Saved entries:
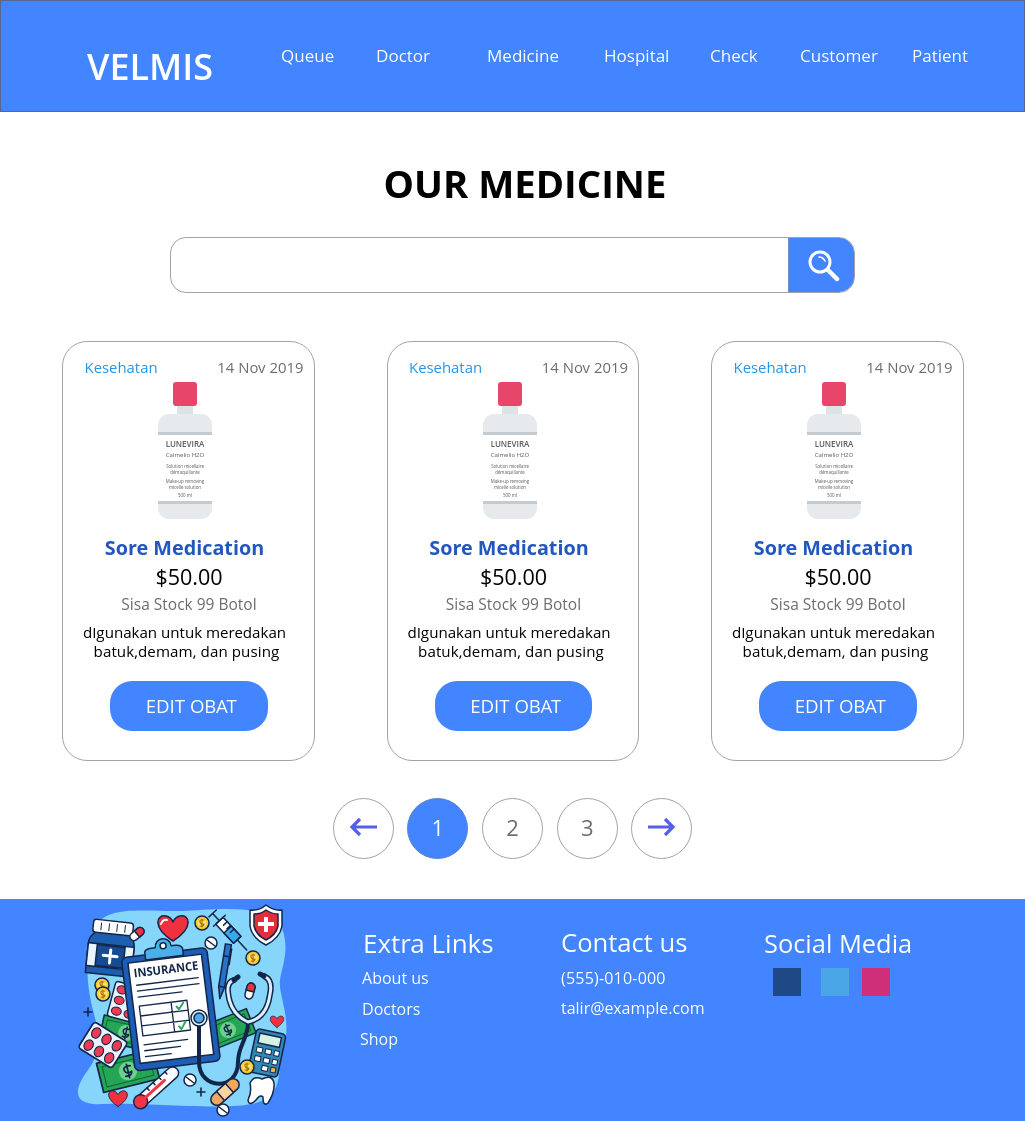
<!DOCTYPE html>
<html lang="en">
<head>
<meta charset="utf-8">
<title>Our Medicine</title>
<style>
:root{--blue:#4285ff;--deep:#2257bf;--sky:#2196ea;--ink:#000;--grey:#6c6c6c;--rule:#a3a3a3;--arrow:#5560e6;--navy:#12264a;--white:#fff}
*{box-sizing:border-box;margin:0;padding:0}
html,body{width:1025px;height:1121px;overflow:hidden}
body{background:var(--white);color:var(--ink);font-family:"Open Sans","Noto Sans",sans-serif}
a{color:inherit;text-decoration:none}
ul{list-style:none}
svg{display:block}
.site-header{height:112px;background:var(--blue);border:1px solid #59688c;display:flex;align-items:center;color:var(--white)}
.brand{width:280px;padding:22px 0 0 86px;font-size:36px;font-weight:600;line-height:44px}
.main-nav ul{display:grid;grid-template-columns:95px 111px 117px 106px 90px 112px 60px;font-size:17px;line-height:24px}
main{height:787px;display:flex;flex-direction:column}
h1{margin:51px 0 0 25px;text-align:center;font-size:38.3px;line-height:40px;white-space:nowrap}
.search{margin:34px 0 0 170px;width:685px;height:56px;display:flex;justify-content:flex-end;border:1px solid var(--rule);border-radius:16px;overflow:hidden}
.search a{width:66px;background:var(--blue);border-left:1px solid #6d8fd0;display:flex;align-items:center;justify-content:center;padding-left:4px}
.cards{margin:48px 0 0 62px;display:flex;gap:72px}
.card{width:252.5px;height:420px;border:1px solid var(--rule);border-radius:25px;padding:15px 10px 0 21.5px;flex:none;display:flex;flex-direction:column}
.card-top{display:flex;justify-content:space-between;font-size:14.9px;line-height:20px;white-space:nowrap;color:var(--grey)}
.card-top a{color:var(--sky)}
.bottle{width:60px;height:140px;margin:3px 0 0 70.5px}
.card h2,.price,.stock,.usage{text-align:center;white-space:nowrap;margin-left:-10px;position:relative}
.card h2{margin-top:13px;font-size:19.8px;line-height:30px;color:var(--deep);left:-4.5px}
.price{font-size:21.5px;line-height:28px}
.stock{font-size:15.5px;line-height:26px;color:var(--grey)}
.usage{margin-top:6px;font-size:15.1px;line-height:19px;left:-4.5px}
.usage span{display:block}
.usage span+span{padding-left:4px;letter-spacing:.1px}
.edit{margin:20px 0 0 25.5px;width:157.5px;height:50px;padding-left:5px;border-radius:22px;background:var(--blue);color:var(--white);font-size:18.6px;line-height:50px;text-align:center}
.pages{margin-top:37px;display:flex;justify-content:center;gap:13.7px}
.pages a{width:61px;height:61px;padding-bottom:3px;border:1px solid var(--rule);border-radius:50%;display:flex;align-items:center;justify-content:center;font-size:22px;color:var(--grey)}
.pages .current{background:var(--blue);border-color:#5a83cf;color:var(--white)}
footer{height:222px;background:var(--blue);color:var(--white);display:grid;grid-template-columns:363px 198px 203px 1fr;overflow:hidden}
.insurance-art{margin:4px 0 0 76px}
footer section{padding-top:25px;white-space:nowrap}
footer h3{font-size:25.6px;font-weight:400;line-height:38px}
footer .links h3{font-size:26px}
footer .media h3{font-size:25.4px}
footer li{font-size:16px;line-height:30.5px}
.links ul{padding-top:1px}
.links li{margin-left:-1px}
.links li:last-child{margin-left:-3px}
.contact li{line-height:30px;padding-top:1px}
.contact li+li{padding-top:0}
.contact .phone{letter-spacing:.2px}
.social{display:flex;padding:6px 0 0 9px}
.social a{display:block;width:28px;height:28px;margin-right:20px}
.social a+a{margin-right:13px}
</style>
</head>
<body>
<svg width="0" height="0" style="position:absolute" aria-hidden="true">
<defs>
<symbol id="medicine-bottle" viewBox="0 0 60 140">
<rect x="22" y="24" width="16" height="14" fill="#dde2e4"/>
<rect x="18" y="2" width="24" height="24" rx="3" fill="#e8456a"/>
<rect x="3" y="34" width="54" height="105" rx="11" fill="#e6eaec"/>
<rect x="3" y="52" width="54" height="72" fill="#fff"/>
<rect x="3" y="52" width="54" height="3" fill="#c3cbd0"/>
<rect x="3" y="121" width="54" height="3" fill="#c3cbd0"/>
<g font-family="Open Sans, sans-serif" font-size="4.4" fill="#555" text-anchor="middle">
<text x="30" y="67" font-size="8" font-weight="600">LUNEVIRA</text>
<text x="30" y="77" font-size="6">Calmelio H2O</text>
<text x="30" y="88">Solution micellaire</text>
<text x="30" y="94">démaquillante</text>
<text x="30" y="103">Make-up removing</text>
<text x="30" y="109">micelle solution</text>
<text x="30" y="117">500 ml</text>
</g>
</symbol>
</defs>
</svg>

<header class="site-header">
<a class="brand" href="#">VELMIS</a>
<nav class="main-nav"><ul>
<li><a href="#">Queue</a></li><li><a href="#">Doctor</a></li><li><a href="#">Medicine</a></li><li><a href="#">Hospital</a></li><li><a href="#">Check</a></li><li><a href="#">Customer</a></li><li><a href="#">Patient</a></li>
</ul></nav>
</header>

<main>
<h1>OUR MEDICINE</h1>
<div class="search" role="search">
<a href="#" aria-label="Search"><svg width="34" height="34" viewBox="0 0 34 34" fill="none" stroke="#fff" stroke-linecap="round"><circle cx="13" cy="14" r="10" stroke-width="3"/><path d="M21 22L30 31" stroke-width="4.5"/><path d="M12 9Q16 9 18 13" stroke-width="1.6"/></svg></a>
</div>

<div class="cards">
<article class="card">
<div class="card-top"><a href="#">Kesehatan</a><time>14 Nov 2019</time></div>
<svg class="bottle" role="img" aria-label="Product photo of a medicine bottle"><use href="#medicine-bottle"/></svg>
<h2>Sore Medication</h2>
<p class="price">$50.00</p>
<p class="stock">Sisa Stock 99 Botol</p>
<p class="usage"><span>dIgunakan untuk meredakan</span><span>batuk,demam, dan pusing</span></p>
<a class="edit" href="#">EDIT OBAT</a>
</article>
<article class="card">
<div class="card-top"><a href="#">Kesehatan</a><time>14 Nov 2019</time></div>
<svg class="bottle" role="img" aria-label="Product photo of a medicine bottle"><use href="#medicine-bottle"/></svg>
<h2>Sore Medication</h2>
<p class="price">$50.00</p>
<p class="stock">Sisa Stock 99 Botol</p>
<p class="usage"><span>dIgunakan untuk meredakan</span><span>batuk,demam, dan pusing</span></p>
<a class="edit" href="#">EDIT OBAT</a>
</article>
<article class="card">
<div class="card-top"><a href="#">Kesehatan</a><time>14 Nov 2019</time></div>
<svg class="bottle" role="img" aria-label="Product photo of a medicine bottle"><use href="#medicine-bottle"/></svg>
<h2>Sore Medication</h2>
<p class="price">$50.00</p>
<p class="stock">Sisa Stock 99 Botol</p>
<p class="usage"><span>dIgunakan untuk meredakan</span><span>batuk,demam, dan pusing</span></p>
<a class="edit" href="#">EDIT OBAT</a>
</article>
</div>

<nav class="pages" aria-label="Pages">
<a href="#" aria-label="Previous"><svg width="28" height="20" viewBox="0 0 28 20" fill="none" stroke="var(--arrow)" stroke-width="3.2"><path d="M28 10H3M11 2L3 10L11 18"/></svg></a>
<a class="current" href="#">1</a>
<a href="#">2</a>
<a href="#">3</a>
<a href="#" aria-label="Next"><svg width="28" height="20" viewBox="0 0 28 20" fill="none" stroke="var(--arrow)" stroke-width="3.2"><path d="M0 10H25M17 2L25 10L17 18"/></svg></a>
</nav>
</main>

<footer>
<svg class="insurance-art" width="220" height="218" viewBox="76 903 220 218" role="img" aria-label="Insurance clipboard surrounded by medical items" stroke="var(--navy)" stroke-width="1.5" stroke-linejoin="round" stroke-linecap="round">
<defs>
<path id="heart" d="M0 12C-22 -2 -16 -15 -7 -13Q-2 -12 0 -7Q2 -12 7 -13C16 -15 22 -2 0 12Z" fill="#f0303f"/>
<g id="coin"><circle r="7" fill="#ffc928"/><circle r="4.6" fill="#ffe071" stroke="none"/><path d="M2 -3Q-3 -4 -2 -1T2 1Q2 4 -2 3M0 -4V4" fill="none" stroke="#a66a00" stroke-width="1.1"/></g>
<g id="bill"><rect x="-25" y="-13" width="50" height="26" fill="#25a556"/><rect x="-21" y="-9" width="42" height="18" fill="none" stroke="#0e6b36" stroke-width="1"/><circle r="8" fill="#6fd08b" stroke="none"/><path d="M3 -4Q-4 -5 -3 -1T3 1Q3 5 -3 4M0 -6V6" fill="none"/></g>
<g id="capsule"><rect x="-8" y="-4" width="16" height="8" rx="4" fill="#fff"/><path d="M0 -4H4A4 4 0 0 1 4 4H0Z" fill="#f0303f"/></g>
<g id="tablet"><circle r="6" fill="#fff"/><path d="M-4 -3L4 3"/></g>
<g id="blister"><rect x="-18" y="-14" width="36" height="28" rx="3" fill="#e9f3fb"/><g fill="#ee3a55" stroke-width="1"><ellipse cx="-11" cy="-6" rx="4" ry="5"/><ellipse cy="-6" rx="4" ry="5"/><ellipse cx="11" cy="-6" rx="4" ry="5"/><ellipse cx="-11" cy="7" rx="4" ry="5"/><ellipse cy="7" rx="4" ry="5"/><ellipse cx="11" cy="7" rx="4" ry="5"/></g></g>
</defs>
<path d="M96 926C108 904 150 912 182 911S268 902 282 928C290 950 282 966 280 980S292 1020 284 1046S285 1095 256 1103S140 1102 104 1104S76 1086 88 1070S100 1036 94 1014S82 958 96 926Z" fill="#85d6fa" stroke="none"/>
<use href="#bill" transform="translate(126 1033) rotate(12)"/>
<use href="#bill" transform="translate(128 1071) rotate(-14) scale(1.15)"/>
<use href="#bill" transform="translate(228 1030) rotate(-22)"/>
<use href="#blister" transform="translate(125 1002) rotate(-75)"/>
<use href="#blister" transform="translate(103 1045) rotate(32) scale(1.1)"/>
<g class="pill-jar" transform="rotate(6 111 948)">
<path d="M95 933H127Q134 938 134 945V975H88V945Q88 938 95 933Z" fill="#1c5fae"/>
<rect x="91" y="921" width="40" height="13" rx="3" fill="#fff"/><path d="M99 924V931M107 924V931M115 924V931M123 924V931" stroke-width="1"/>
<rect x="88" y="945" width="46" height="23" fill="#e8f5ff"/><rect x="97" y="946" width="28" height="21" fill="#174a90"/><path d="M111 950V963M104 956H118" stroke="#fff" stroke-width="3"/>
</g>
<use href="#heart" transform="translate(173 929)"/><path d="M161 924Q163 919 167 920" fill="none" stroke="#fff" stroke-width="2"/>
<use href="#coin" x="202" y="923"/><use href="#coin" x="253" y="958"/><use href="#coin" x="102" y="985"/><use href="#coin" x="103" y="994"/>
<use href="#capsule" transform="translate(137 934) rotate(-40)"/>
<use href="#tablet" x="211" y="943"/>
<g class="syringe" transform="translate(229 931) rotate(47)"><path d="M-24 0H-12M-24 -5V5M12 0H26" fill="none"/><rect x="-14" y="-5" width="26" height="10" fill="#fff"/><rect x="-2" y="-5" width="14" height="10" fill="#39a8e8"/><path d="M-14 -8V8M-8 -5V0M-3 -5V0M2 -5V0"/></g>
<g class="shield"><path d="M266 905Q274 911 282 910V926Q280 938 266 945Q252 938 250 926V910Q259 911 266 905Z" fill="#fff"/><path d="M266 910Q272 914 278 914V926Q276 935 266 940Q256 935 254 926V914Q261 914 266 910Z" fill="#e32e3e"/><path d="M266 917V932M258 924H274" stroke="#fff" stroke-width="4" stroke-linecap="butt"/></g>
<g class="pen" transform="rotate(9 224 972)"><path d="M221 944H227V987L224 999L221 987Z" fill="#2870c8"/><path d="M221 956H227M221 987H227M228 948V964"/></g>
<g class="clipboard" transform="rotate(-7 173 1010)">
<rect x="128" y="952" width="86" height="114" rx="5" fill="#1e5db5"/>
<rect x="134" y="958" width="74" height="101" fill="#fff"/>
<path d="M152 957V949Q153 946 159 946H163A8 8 0 0 1 179 946H183Q189 946 190 950V957Z" fill="#49b0ea"/><circle cx="171" cy="945" r="3" fill="#fff"/>
<text x="171" y="973" text-anchor="middle" font-family="Open Sans, sans-serif" font-size="12" font-weight="700" textLength="65" lengthAdjust="spacingAndGlyphs" fill="#12264a" stroke="none">INSURANCE</text>
<path d="M140 981H202M140 987H202M140 993H184" stroke-width="1.3"/>
<path d="M140 1002H188V1032H140ZM140 1012H188M140 1022H188M172 1002V1032" fill="none" stroke-width="1.3"/>
<path d="M177 1007L179 1010L184 1004M177 1027L179 1030L184 1023" fill="none" stroke="#2cab5b" stroke-width="2"/>
<path d="M140 1041H184M140 1047H176M140 1053H166" stroke-width="1.3"/>
</g>
<g class="stethoscope" fill="none">
<path d="M199 1026V1062C199 1090 238 1092 238 1062C238 1045 248 1040 248 1022" stroke-width="4"/>
<path d="M234 980Q227 982 228 992Q230 1014 248 1022Q267 1018 270 994Q273 980 264 976" stroke-width="6"/>
<path d="M234 980Q227 982 228 992Q230 1014 248 1022Q267 1018 270 994Q273 980 264 976" stroke="#dcefff" stroke-width="3"/>
<path d="M234 980L238 977M264 976L260 974" stroke-width="5"/>
<circle cx="199" cy="1018" r="8" fill="#e4f3ff"/><circle cx="199" cy="1018" r="5" fill="#4da8ec"/>
</g>
<use href="#capsule" transform="translate(250 991) rotate(-75)"/>
<use href="#heart" transform="translate(277 1022) scale(.45)"/>
<use href="#heart" transform="translate(118 1099) scale(.62)"/>
<g class="calculator" transform="translate(267 1053) rotate(12)"><rect x="-15" y="-22" width="30" height="44" rx="4" fill="#2f88b5"/><rect x="-11" y="-18" width="22" height="10" fill="#d5f2e4"/><path d="M-11 -4H-5V1H-11ZM-2 -4H4V1H-2ZM7 -4H12V1H7ZM-11 5H-5V10H-11ZM-2 5H4V10H-2ZM7 5H12V10H7ZM-2 13H4V18H-2Z" fill="#fff" stroke-width="1"/><path d="M7 13H12V18H7Z" fill="#f6b33a" stroke-width="1"/></g>
<use href="#coin" x="247" y="1067"/>
<path class="tooth" d="M250 1083Q254 1075 262 1079Q272 1074 274 1083Q275 1092 268 1103Q263 1107 263 1097Q260 1094 256 1100Q249 1107 248 1100Q252 1092 250 1083Z" fill="#fff"/>
<g class="thermometer" transform="translate(157 1087) rotate(-42)"><rect x="-24" y="-6" width="51" height="12" rx="6" fill="#fff"/><circle cx="-22" r="7" fill="#ef3546"/><path d="M-18 0H10" stroke="#ef3546" stroke-width="3"/><path d="M-8 -6V-3M0 -6V-3M8 -6V-3M16 -6V-3"/></g>
<g class="bandage" transform="translate(225 1092) rotate(-42)"><rect x="-17" y="-6" width="34" height="12" rx="6" fill="#f3a65f"/><rect x="-6" y="-6" width="12" height="12" fill="#ffd3a0"/></g>
<use href="#tablet" x="190" y="1080"/><use href="#tablet" x="223" y="1110"/>
<path d="M88 1008V1016M84 1012H92M201 1088V1096M197 1092H205" stroke-width="1.6"/>
</svg>
<section class="links"><h3>Extra Links</h3><ul><li><a href="#">About us</a></li><li><a href="#">Doctors</a></li><li><a href="#">Shop</a></li></ul></section>
<section class="contact"><h3>Contact us</h3><ul><li class="phone">(555)-010-000</li><li>talir@example.com</li></ul></section>
<section class="media"><h3>Social Media</h3><div class="social"><a href="#" aria-label="Social page one" style="background:#1f4985"></a><a href="#" aria-label="Social page two" style="background:#4ba6e8"></a><a href="#" aria-label="Social page three" style="background:#cf2f78"></a></div></section>
</footer>
</body>
</html>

◆ Problem to work on:
Whenever a line of the data includes "white", copy that line.

◆ Solution to this task:
:root{--blue:#4285ff;--deep:#2257bf;--sky:#2196ea;--ink:#000;--grey:#6c6c6c;--rule:#a3a3a3;--arrow:#5560e6;--navy:#12264a;--white:#fff}
body{background:var(--white);color:var(--ink);font-family:"Open Sans","Noto Sans",sans-serif}
.site-header{height:112px;background:var(--blue);border:1px solid #59688c;display:flex;align-items:center;color:var(--white)}
h1{margin:51px 0 0 25px;text-align:center;font-size:38.3px;line-height:40px;white-space:nowrap}
.card-top{display:flex;justify-content:space-between;font-size:14.9px;line-height:20px;white-space:nowrap;color:var(--grey)}
.card h2,.price,.stock,.usage{text-align:center;white-space:nowrap;margin-left:-10px;position:relative}
.edit{margin:20px 0 0 25.5px;width:157.5px;height:50px;padding-left:5px;border-radius:22px;background:var(--blue);color:var(--white);font-size:18.6px;line-height:50px;text-align:center}
.pages .current{background:var(--blue);border-color:#5a83cf;color:var(--white)}
footer{height:222px;background:var(--blue);color:var(--white);display:grid;grid-template-columns:363px 198px 203px 1fr;overflow:hidden}
footer section{padding-top:25px;white-space:nowrap}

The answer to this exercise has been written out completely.